The Education of Henry Adams is the legendary autobiography of the man Gore Vidal called "America's great historian, wit, dispenser of gloom."  It is the story of the long nineteenth century, of the decay of the old order and the rise of the new disorder, of the rise of the US to challenge the UK for preeminence, of the replacement of the worship of the Virgin by the worship of the Dynamo, and of a man who, his own world being lost, felt himself lost in the world that replaced it.

The Centennial Version prides itself on synthesizing Adams' privately circulated edition of 1907 and the posthumously publicly published edition of 1918, bringing together the best of both versions.  It would have benefited from better notes - the brief descriptions of individuals mentioned in the text do nothing to illuminate the reader on the nature of the Alabama affair or the Erie Railway scandal.  The full history of such things is not necessary to understand the text, but Adams clearly expects that the reader knows what he is talking about, and it would be nice to gratify him.

Onyx Webb: Episode One: The Story Begins

Onyx Webb: Episode One: The Story Begins by Richard Penton & Andrea Waltz    130 pages

Sometimes I buy a book solely for its cover. If I had seen this short novel in my local indie bookstore, I would have been intrigued. The title would have made me leery, but on flipping through it, the antique photos of the main characters creeped me out enough to make me want to purchase it. Lucky for me, I didn’t have that conundrum. The authors sent me a copy.
At the beginning, it seems as if the book is told in vignettes without any rhyme or reason. But a few sections into it, the reader sees there is a pattern. The four main plot lines move between 1904 St. Louis (which is a favorite for me since I live in the Gateway City), Savannah 1979 and 2010, and Onyx’s 2012 journal. Each vignette is also divided by quotes from Onyx and other famous and not-so-famous personalities. While I cannot say I found the book spine-tingling, I was compelled to read…in fact, I read it in one evening.

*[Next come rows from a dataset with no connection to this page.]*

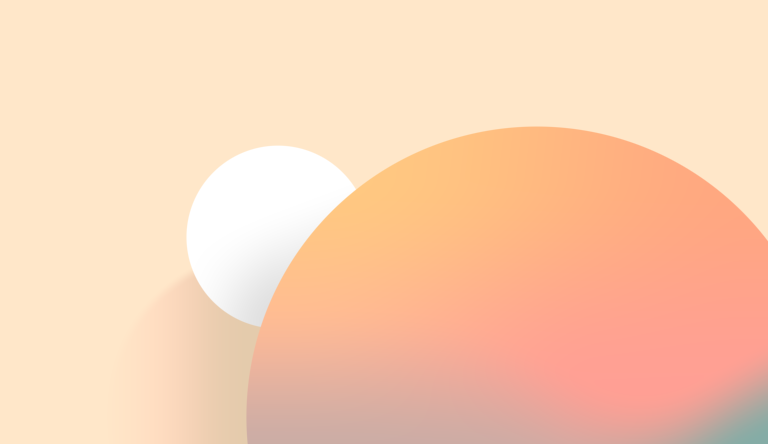
This background is drawn by a Shadertoy shader. Its source:

```glsl
// Soft pastel discs: a large sunset-coloured circle over a white one, on cream.

// Antialiased coverage of a disc, with an extra blur in canvas heights
float disc(vec2 p, vec2 centre, float radius, float blur) {
    float w = blur + 0.8 / iResolution.y;
    return 1.0 - smoothstep(-w, w, length(p - centre) - radius);
}

// Faint peach disc that deepens to tan on its right
vec4 shadowDisc(vec2 p) {
    vec3 tint = mix(vec3(1.0, 0.83, 0.73), vec3(0.895, 0.795, 0.675),
                    smoothstep(0.32, 0.56, p.x));
    float fade = smoothstep(0.2, 0.5, p.x);
    return vec4(tint, fade * disc(p, vec2(0.608, 0.063), 0.367, 0.012));
}

// White disc with a grey fold below a slanted line
vec3 whiteDisc(vec2 p) {
    float depth = 0.433 + 0.375 * (p.x - 0.419) - p.y;
    float shade = smoothstep(-0.03, 0.22, depth) * smoothstep(0.4, 0.62, p.x);
    return vec3(1.0 - 0.125 * shade);
}

// Amber to coral, with a mauve and teal haze rising from below
vec3 sunsetDisc(vec2 p) {
    vec3 colour = mix(vec3(1.0, 0.785, 0.505), vec3(1.0, 0.655, 0.5),
                      smoothstep(0.75, 1.7, p.x + 0.12 * (0.5 - p.y)));
    vec3 blush = mix(vec3(1.0, 0.72, 0.6), vec3(1.0, 0.625, 0.58),
                     smoothstep(0.65, 1.35, p.x));
    colour = mix(colour, blush, 1.0 - smoothstep(0.12, 0.6, p.y));

    // The haze dips where the coral glow reaches down
    float dip = (p.x - 1.45) / 0.3;
    float hazeTop = 0.32 - 0.2 * exp(-dip * dip);
    float hazeDepth = mix(0.36, 0.22, smoothstep(0.9, 1.5, p.x));
    float haze = 1.0 - smoothstep(hazeTop - hazeDepth, hazeTop, p.y);
    vec3 hazeColour = mix(vec3(0.79, 0.675, 0.65), vec3(0.52, 0.675, 0.65),
                          smoothstep(1.25, 1.68, p.x));
    return mix(colour, hazeColour, haze);
}

void mainImage(out vec4 fragColor, in vec2 fragCoord) {
    vec2 p = fragCoord / iResolution.y;
    vec3 colour = vec3(1.0, 0.906, 0.788);

    // Layers from back to front
    vec4 shadow = shadowDisc(p);
    colour = mix(colour, shadow.rgb, shadow.a);
    colour = mix(colour, whiteDisc(p), disc(p, vec2(0.626, 0.466), 0.206, 0.0));
    colour = mix(colour, sunsetDisc(p), disc(p, vec2(1.209, 0.061), 0.654, 0.0));

    fragColor = vec4(colour, 1.0);
}
```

The first story of Onyx and her daddy Catfish visiting the 1904 World’s Fair reminded me a lot of Erik Larsen’s Devil in the White City.  As I read, my spidey sense was getting that “this isn’t going to turnout well” sense.
The second story of Juniper and Quinn Cole also raised a few hairs. Child piano prodigy leaves all that behind as she grows up. We see her headed out to her high school prom, and again, my spidey sense starts getting nervous.

The third story is about a young man who manages to blow $20 million dollars in a short period of time. This one, well it didn’t give me the same anxious feeling the other two did.
The fourth plotline, Onyx’s journal, seemed out of place and just stuck in there. I’m sure it will start to gell in later episodes.

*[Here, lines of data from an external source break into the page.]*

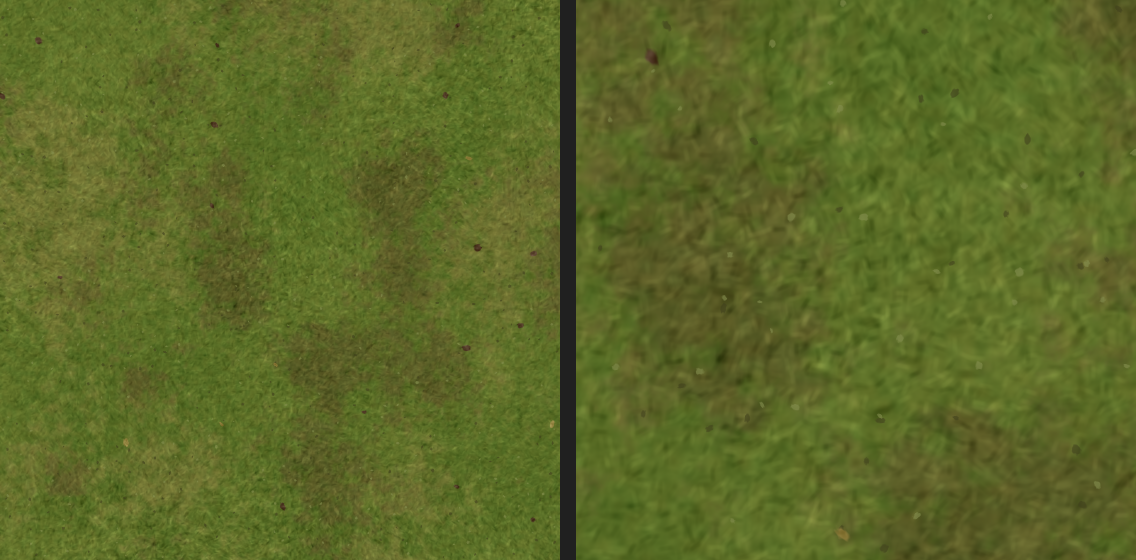
Left: the whole. Right: its middle third, enlarged.
Write a WebGL 2 fragment shader that draws this texture.

```glsl
#version 300 es
precision highp float;
// Mown lawn seen from above, with worn brown and straw patches, flecks and a few fallen leaves.
uniform vec2 u_resolution;
out vec4 fragColor;

// Integer hash: three random values in 0..1 for a cell and a seed.
vec3 hash3(vec2 cell, int seed) {
    uvec3 v = uvec3(ivec3(ivec2(cell) + 1000, seed)) * 1664525u + 1013904223u;
    v.x += v.y * v.z;
    v.y += v.z * v.x;
    v.z += v.x * v.y;
    v ^= v >> 16u;
    v.x += v.y * v.z;
    v.y += v.z * v.x;
    v.z += v.x * v.y;
    return vec3(v >> 8u) / 16777216.0;
}

float noise(vec2 p, int seed) {
    vec2 cell = floor(p), f = fract(p);
    f = f * f * (3.0 - 2.0 * f);
    float low = mix(hash3(cell, seed).x, hash3(cell + vec2(1, 0), seed).x, f.x);
    float high = mix(hash3(cell + vec2(0, 1), seed).x, hash3(cell + vec2(1, 1), seed).x, f.x);
    return mix(low, high, f.y);
}

float fbm(vec2 p, int seed) {
    float sum = 0.0, weight = 0.53;
    for (int i = 0; i < 4; i++) {
        sum += weight * noise(p, seed + i);
        p = mat2(1.6, 1.2, -1.2, 1.6) * p + 3.7;
        weight *= 0.5;
    }
    return sum;
}

// Short soft strokes, lighter or darker than the ground, leaning around a heading.
float blades(vec2 uv, float density, float heading, int seed) {
    vec2 p = uv * density;
    float tone = 0.0;
    for (int y = -1; y <= 1; y++) {
        for (int x = -1; x <= 1; x++) {
            vec2 cell = floor(p) + vec2(x, y);
            vec3 r = hash3(cell, seed);
            float angle = heading + (r.z - 0.5) * 2.2;
            vec2 axis = vec2(cos(angle), sin(angle));
            vec2 d = p - cell - r.xy;
            float along = abs(dot(d, axis)), across = abs(dot(d, vec2(-axis.y, axis.x)));
            float cover = (1.0 - smoothstep(0.3, 0.95, along)) * (1.0 - smoothstep(0.05, 0.38, across));
            tone += (hash3(cell, seed + 1).x * 2.0 - 1.0) * cover;
        }
    }
    return tone;
}

// Scattered ragged ovals: x is coverage, y a random pick for each one.
vec2 specks(vec2 uv, float density, float chance, float radius, int seed) {
    vec2 cell = floor(uv * density);
    vec3 place = hash3(cell, seed), look = hash3(cell, seed + 1);
    vec2 d = uv - (cell + 0.2 + 0.6 * place.xy) / density;
    float angle = 6.2832 * look.x;
    d = mat2(cos(angle), sin(angle), -sin(angle), cos(angle)) * d;
    d.y *= 1.0 + 0.8 * look.y;
    float size = radius * (0.6 + 0.6 * look.z);
    float edge = max(0.3 * radius, 0.8 / u_resolution.y);
    float reach = length(d) + 0.5 * size * (noise(d / size * 1.7 + 40.0 * look.xy, seed) - 0.5);
    float cover = 1.0 - smoothstep(size - edge, size + edge, reach);
    return vec2(cover * step(place.z, chance), look.y);
}

void main() {
    vec2 uv = gl_FragCoord.xy / u_resolution.y;
    vec2 fromCentre = (gl_FragCoord.xy - 0.5 * u_resolution) / u_resolution.y;
    float wear = 0.05 - 0.5 * dot(fromCentre, fromCentre);

    // Living grass in two greens
    float lush = smoothstep(0.3, 0.7, fbm(uv * 6.0, 10));
    vec3 color = mix(vec3(0.345, 0.428, 0.145), vec3(0.385, 0.452, 0.165), lush);

    // Straw and bare brown patches, broken up by finer mottling
    float mottle = fbm(uv * 55.0, 20) - 0.5;
    float straw = smoothstep(0.42, 0.74, fbm(uv * 5.0 + 2.3, 30) + 0.5 * wear + 0.45 * mottle);
    color = mix(color, vec3(0.455, 0.452, 0.205), 0.75 * straw);
    float brown = smoothstep(0.5, 0.78, fbm(uv * vec2(7.0, 6.0) + 5.1, 40) + wear + 0.5 * mottle);
    color = mix(color, vec3(0.335, 0.325, 0.14), 0.75 * brown);

    // Blades and fine grain
    float heading = 0.9 + 2.5 * (noise(uv * 5.0, 50) - 0.5);
    float gain = mix(0.75, 1.3, noise(uv * 4.0, 51));
    float grain = 0.05 * blades(uv, 95.0, heading, 60) + 0.04 * blades(uv, 165.0, heading, 70);
    grain += 0.06 * (noise(uv * 230.0, 80) - 0.5) + 0.09 * mottle;
    color += gain * grain * vec3(1.0, 1.0, 0.65);
    color.r += 0.035 * (noise(uv * 120.0, 81) - 0.5);

    // Dark gaps and pale clover flecks
    vec2 gaps = specks(uv, 42.0, 0.16, 0.0026, 90);
    color = mix(color, vec3(0.25, 0.25, 0.11), 0.6 * gaps.x);
    vec2 clover = specks(uv + 0.37, 46.0, 0.15, 0.0023, 100);
    color = mix(color, vec3(0.52, 0.56, 0.31), 0.6 * clover.x);

    // Fallen leaves, mostly maroon, a few tan
    vec2 leaves = specks(uv + 0.11, 7.0, 0.3, 0.0065, 110);
    vec3 leafColor = mix(vec3(0.3, 0.19, 0.14), vec3(0.58, 0.5, 0.24), step(0.82, leaves.y));
    color = mix(color, leafColor + 1.5 * grain, 0.85 * leaves.x);

    fragColor = vec4(color, 1.0);
}
```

I have some issues with this structure: first, while there are resolutions, there is the overall sense that the whole story isn’t told.  I felt let down when I reached the end. The authors warned me: Episode One. I’m not sure that I would pick up Episode Two unless it was immediately available. Give me six months, and I won’t be interested. Second, the authors got some of their facts wrong (which drives me nuts): Tennessee Williams was wasn't born until 1911, and, therefore,  could not have been the “celebrated playwright” in attendance at the 1904 Louisiana Exposition. Arrggghhhhhh. Nor was there ever (that I could find), a St. Louis News Dispatch newspaper. Double arrggghhhhhhh. Third, there is the introduction of the Southern Gentleman near the end. I’m sure that’s to add spice and anticipation for Episode Two, but it annoyed me.

Overall, I’m not sure I would classify this as paranormal, but that could be confirmed I future volumes. The writers have talent, no doubt. I wish the story had been more linear with less creepy photos and quotes. Still I’m giving the story 4 stars…I liked it but I won’t be talking about it in six months.